- [Exercise instructions]: Pick out every line of the entries below where "function" occurs, and copy those lines.

+++ Source material +++

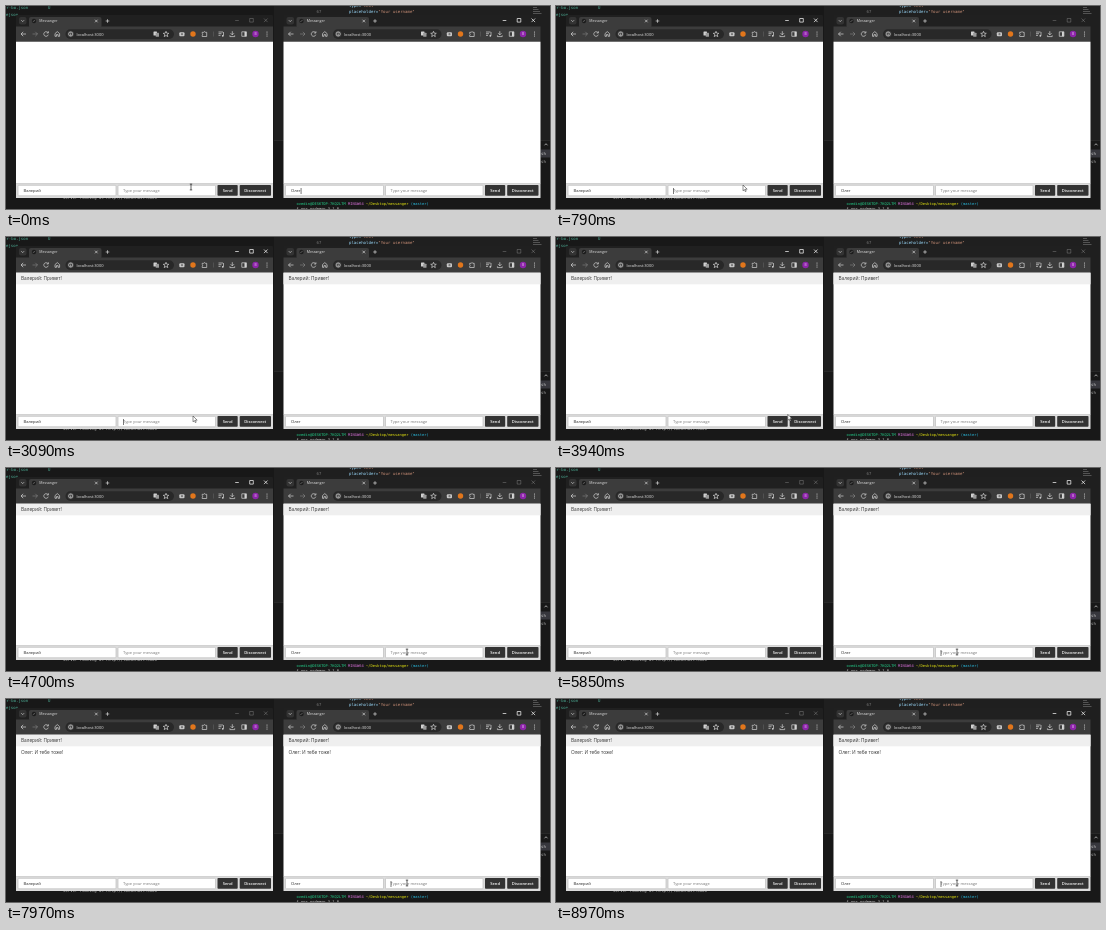
Recreate the animation shown at these times as an HTML page. Size 544x203 px, loop 9 s.

```html
<!DOCTYPE html>
<html lang="ru">
<head>
<meta charset="utf-8">
<title>Messanger</title>
<style>
html, body { margin: 0; width: 100%; height: 100%; overflow: hidden; background: #181818; }
svg { display: block; width: 544px; height: 203px; font-family: "Open Sans", "Noto Sans", sans-serif; }
.mono { font-family: "DejaVu Sans Mono", "Noto Sans Mono", monospace; white-space: pre; }
.line { fill: none; stroke: #d4d4d4; stroke-width: .7; }
.field { fill: #fff; stroke: #bdbdbd; stroke-width: .7; }
</style>
</head>
<body>
<svg id="stage" viewBox="0 0 544 203" xmlns="http://www.w3.org/2000/svg"></svg>
<script>
const LOOP = 9000;
const SHIFT = 267.5;
const NAMES = ['Валерий', 'Олег'];
const TEXTS = ['Привет!', 'И тебе тоже!'];
const SENT = [2500, 7500];
const FOCUS = [300, 4790];
// start and end of each typing burst: [time, letters]
const TYPING = [
  [[790, 0], [1240, 7]],
  [[5850, 0], [6880, 8], [7240, 12]]
];
const CARETS = [
  [[300, 800], [880, 1390], [1910, 2420], [2940, 3450], [3970, 4480]],
  [[4820, 5330], [5850, 6370], [6880, 7430], [7970, 8490], [8970, 9000]]
];
const POINTER = [
  [0, 185, 181], [300, 185, 183], [580, 187, 179], [3850, 187, 179],
  [3940, 231.5, 177.5], [4200, 315, 171], [4500, 390, 180], [4700, 401, 184]
];

const rect = (x, y, w, h, fill, r = 0, extra = '') =>
  `<rect x="${x}" y="${y}" width="${w}" height="${h}" rx="${r}" fill="${fill}" ${extra}/>`;
const dot = (x, y, r, fill) => `<circle cx="${x}" cy="${y}" r="${r}" fill="${fill}"/>`;
const path = (d, extra = '') => `<path class="line" d="${d}" ${extra}/>`;
const text = (x, y, size, fill, str, extra = '') =>
  `<text x="${x}" y="${y}" font-size="${size}" fill="${fill}" ${extra}>${str}</text>`;
const mono = (x, y, size, fill, str) => text(x, y, size, fill, str, 'class="mono"');
const span = (fill, str) => `<tspan fill="${fill}">${str}</tspan>`;

function backdrop() {
  return rect(0, 0, 544, 203, '#181818') +
    rect(268, 0, 276, 134, '#1f1f1f') +
    rect(268, 134, 276, .6, '#333') +
    mono(-2, 3.4, 4, '#4fb39a', 'er-bo.json') +
    mono(42, 3.4, 4, '#4fb39a', 'U') +
    mono(0, 10.4, 4, '#4fb39a', 'ejson') +
    mono(343, .8, 4.06, '#9cdcfe', 'type=' + span('#ce9178', '"text"')) +
    mono(310.5, 6.7, 4, '#777', '67') +
    mono(343, 6.7, 4.06, '#9cdcfe', 'placeholder=' + span('#ce9178', '"Your username"')) +
    [1, 3, 5, 7].map((y, i) => rect(527, y, 4 + i * 1.5, .7, '#6b6b6b')).join('') +
    path('M538.5 139.3l1.5-1.6 1.5 1.6') +
    rect(534, 143.5, 10, 8, '#37373d') +
    mono(535, 148.8, 4, '#ccc', 'sh') +
    mono(535, 157.3, 4, '#aaa', 'sh') +
    mono(57, 193.4, 4, '#bbb', 'Server running at http://localhost:3000') +
    mono(290.5, 198.5, 3.73, '#23d18b',
      'ovedin@DESKTOP-7KQ2LTM ' + span('#d670d6', 'MINGW64 ') +
      span('#e5e510', '~/Desktop/messanger ') + span('#29b8db', '(master)')) +
    mono(290.5, 204.3, 3.73, '#ccc', '$ npx nodemon 3.1.0');
}

function toolbar() {
  return path('M20 28h-5m2.2-2.2L15 28l2.2 2.2') +
    path('M26.500 28h5m-2.200-2.200L31.500 28l-2.200 2.200', 'opacity=".4"') +
    path('M42 26.700a2.300 2.300 0 1 0 .3 2M42.400 25.300v1.700h-1.700') +
    path('M49 30.300v-2.700l2.300-2 2.300 2v2.700h-1.500v-1.700h-1.600v1.700z') +
    rect(59.5, 23.300, 108.500, 9.700, '#282828', 4.8) +
    dot(64.700, 28, 3.3, '#3c3c3c') + path('M64.700 26v.6m0 .9v2.300') +
    `<circle class="line" cx="64.700" cy="28" r="2.100" stroke-width=".5"/>` +
    text(70.5, 29.500, 4, '#e3e3e3', 'localhost:3000') +
    rect(147.500, 25.500, 3.500, 4, '#d0d0d0', .5) + rect(149.700, 26.700, 3.300, 4, '#999', .5) +
    path('M160 25.300l.8 1.900 2 .1-1.600 1.300.6 2-1.800-1.100-1.800 1.100.6-2-1.600-1.300 2-.1z') +
    rect(173.300, 26.200, 5.200, 4, '#c8c8c8', 1) + dot(176, 28.200, 1.100, '#777') +
    dot(187, 28, 2.700, '#e2761b') +
    path('M196.200 26.300h1.500a.9.9 0 0 1 1.700 0h1.300v4.200h-4.500v-1.300a.9.9 0 0 0 0-1.600z') +
    rect(207, 25.500, .5, 5, '#666') +
    path('M212.500 26h4.500m-4.500 1.700h3m-3 1.700h2m3-3.400v3.600') + dot(216.800, 29.800, .9, '#d4d4d4') +
    path('M226.300 25.200v3.600m-1.700-1.600l1.700 1.700 1.700-1.700M223.900 29.300v1.300h4.800v-1.300') +
    path('M235.800 25.800h4.600v4.500h-4.600z') + rect(238.500, 25.800, 1.900, 4.500, '#d4d4d4') +
    dot(249.500, 28, 3.2, '#8e24aa') + text(248.500, 29.300, 3.4, '#e8cdf0', 'В') +
    [26, 28, 30].map(y => dot(261, y, .55, '#d4d4d4')).join('');
}

function browser(i) {
  return `<g transform="translate(${i * SHIFT} 0)">` +
    rect(10, 9, 257, 183, '#202020', 1.2) +
    rect(10, 20.500, 257, 15.200, '#3c3c3c') +
    rect(13, 11, 7.500, 7.500, '#333', 2) + path('M15.300 14.200l1.400 1.400 1.400-1.400') +
    rect(23, 11, 72.500, 11, '#3c3c3c', 2) +
    dot(28, 15, 2.2, '#1c1c1c') + path('M26.800 15.700l2.300-1.400', 'opacity=".5"') +
    text(33.300, 16.400, 3.55, '#e3e3e3', 'Messanger') +
    path('M89 13.700l2.600 2.600m0-2.600l-2.600 2.600M101.500 13.200v3.600m-1.800-1.800h3.600') +
    `<g id="controls${i}">` +
    path('M229.200 14.500h3.600M243.700 12.500h3.600v3.600h-3.600zM258 12.500l3.600 3.600m0-3.600l-3.600 3.600', 'style="stroke:#fff"') +
    '</g>' + toolbar() +
    rect(10, 35.700, 257, 142, '#fff') +
    `<g id="first${i}">` + rect(10, 35.700, 257, 11.600, '#efefef') +
    text(15, 43.300, 4.76, '#333', `${NAMES[0]}: ${TEXTS[0]}`) + '</g>' +
    text(15, 55, 4.76, '#333', `${NAMES[1]}: ${TEXTS[1]}`, `id="second${i}"`) +
    rect(10, 177.300, 257, 14.700, '#dcdcdc') +
    rect(12, 179.300, 98, 10.500, '#fff', .8, 'class="field"') +
    rect(112, 179.300, 97.500, 10.500, '#fff', .8, 'class="field"') +
    text(17.500, 186.100, 4.1, '#222', NAMES[i], `id="name${i}"`) +
    text(117, 186.100, 4.1, '#777', '', `id="entry${i}"`) +
    rect(211.500, 179, 20.200, 10.800, '#333', .8) +
    rect(233.700, 179, 31.300, 10.800, '#333', .8) +
    text(221.600, 186, 4.1, '#fff', 'Send', 'text-anchor="middle" font-weight="600"') +
    text(249.300, 186, 4.1, '#fff', 'Disconnect', 'text-anchor="middle" font-weight="600"') +
    rect(0, 182, .6, 6, '#222', 0, `id="caret${i}"`) + '</g>';
}

const stage = document.getElementById('stage');
stage.innerHTML = backdrop() + browser(0) + browser(1) +
  '<g id="pointer">' +
  '<path id="arrow" d="M0 0v5.800l1.400-1.200.9 2 .9-.4-.9-2h1.900z" fill="#fff" stroke="#222" stroke-width=".5"/>' +
  '<path id="beam" d="M-1.200-2.900h2.400M0-2.900v5.800M-1.200 2.900h2.400" fill="none" stroke="#222" stroke-width=".7"/></g>';
const $ = id => document.getElementById(id);
const show = (id, on) => { $(id).style.display = on ? '' : 'none'; };

// Linear value of a table of [time, ...values] rows
function sample(rows, t) {
  const n = rows.findIndex(row => row[0] > t);
  if (n === 0) return rows[0].slice(1);
  if (n < 0) return rows[rows.length - 1].slice(1);
  const a = rows[n - 1], b = rows[n];
  const k = (t - a[0]) / (b[0] - a[0]);
  return a.slice(1).map((v, j) => v + (b[j + 1] - v) * k);
}

function drawEntry(i, t) {
  const count = t < SENT[i] ? Math.floor(sample(TYPING[i], t)[0] + .001) : 0;
  const entry = $('entry' + i);
  const value = count ? TEXTS[i].slice(0, count) : 'Type your message';
  if (entry.textContent !== value) entry.textContent = value;
  entry.setAttribute('fill', count ? '#222' : '#777');

  const naming = i === 1 && t < FOCUS[0];
  const x = naming ? 17.500 + $('name1').getComputedTextLength()
    : 117 + (count ? entry.getComputedTextLength() : 0);
  $('caret' + i).setAttribute('x', x + .2);
  show('caret' + i, naming || CARETS[i].some(([a, b]) => t >= a && t < b));
}

function drawPointer(t) {
  const [x, y] = sample(POINTER, t);
  const local = x > 272 ? x - SHIFT : x;
  const inField = y >= 179.500 && y <= 190 && local > 12 && local < 209.500;
  $('pointer').setAttribute('transform', `translate(${x} ${y})`);
  show('beam', inField);
  show('arrow', !inField);
}

function draw(now) {
  const t = now % LOOP;
  const active = t >= FOCUS[0] && t < FOCUS[1] ? 0 : 1;
  for (const i of [0, 1]) {
    $('controls' + i).setAttribute('opacity', i === active ? 1 : .3);
    show('first' + i, t >= SENT[0]);
    show('second' + i, t >= SENT[1]);
    drawEntry(i, t);
  }
  drawPointer(t);
}

const start = performance.now();
function tick() {
  draw(performance.now() - start);
  requestAnimationFrame(tick);
}
tick();
</script>
</body>
</html>
```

+++

- [Result of this exercise]:
function backdrop() {
function toolbar() {
function browser(i) {
function sample(rows, t) {
function drawEntry(i, t) {
function drawPointer(t) {
function draw(now) {
function tick() {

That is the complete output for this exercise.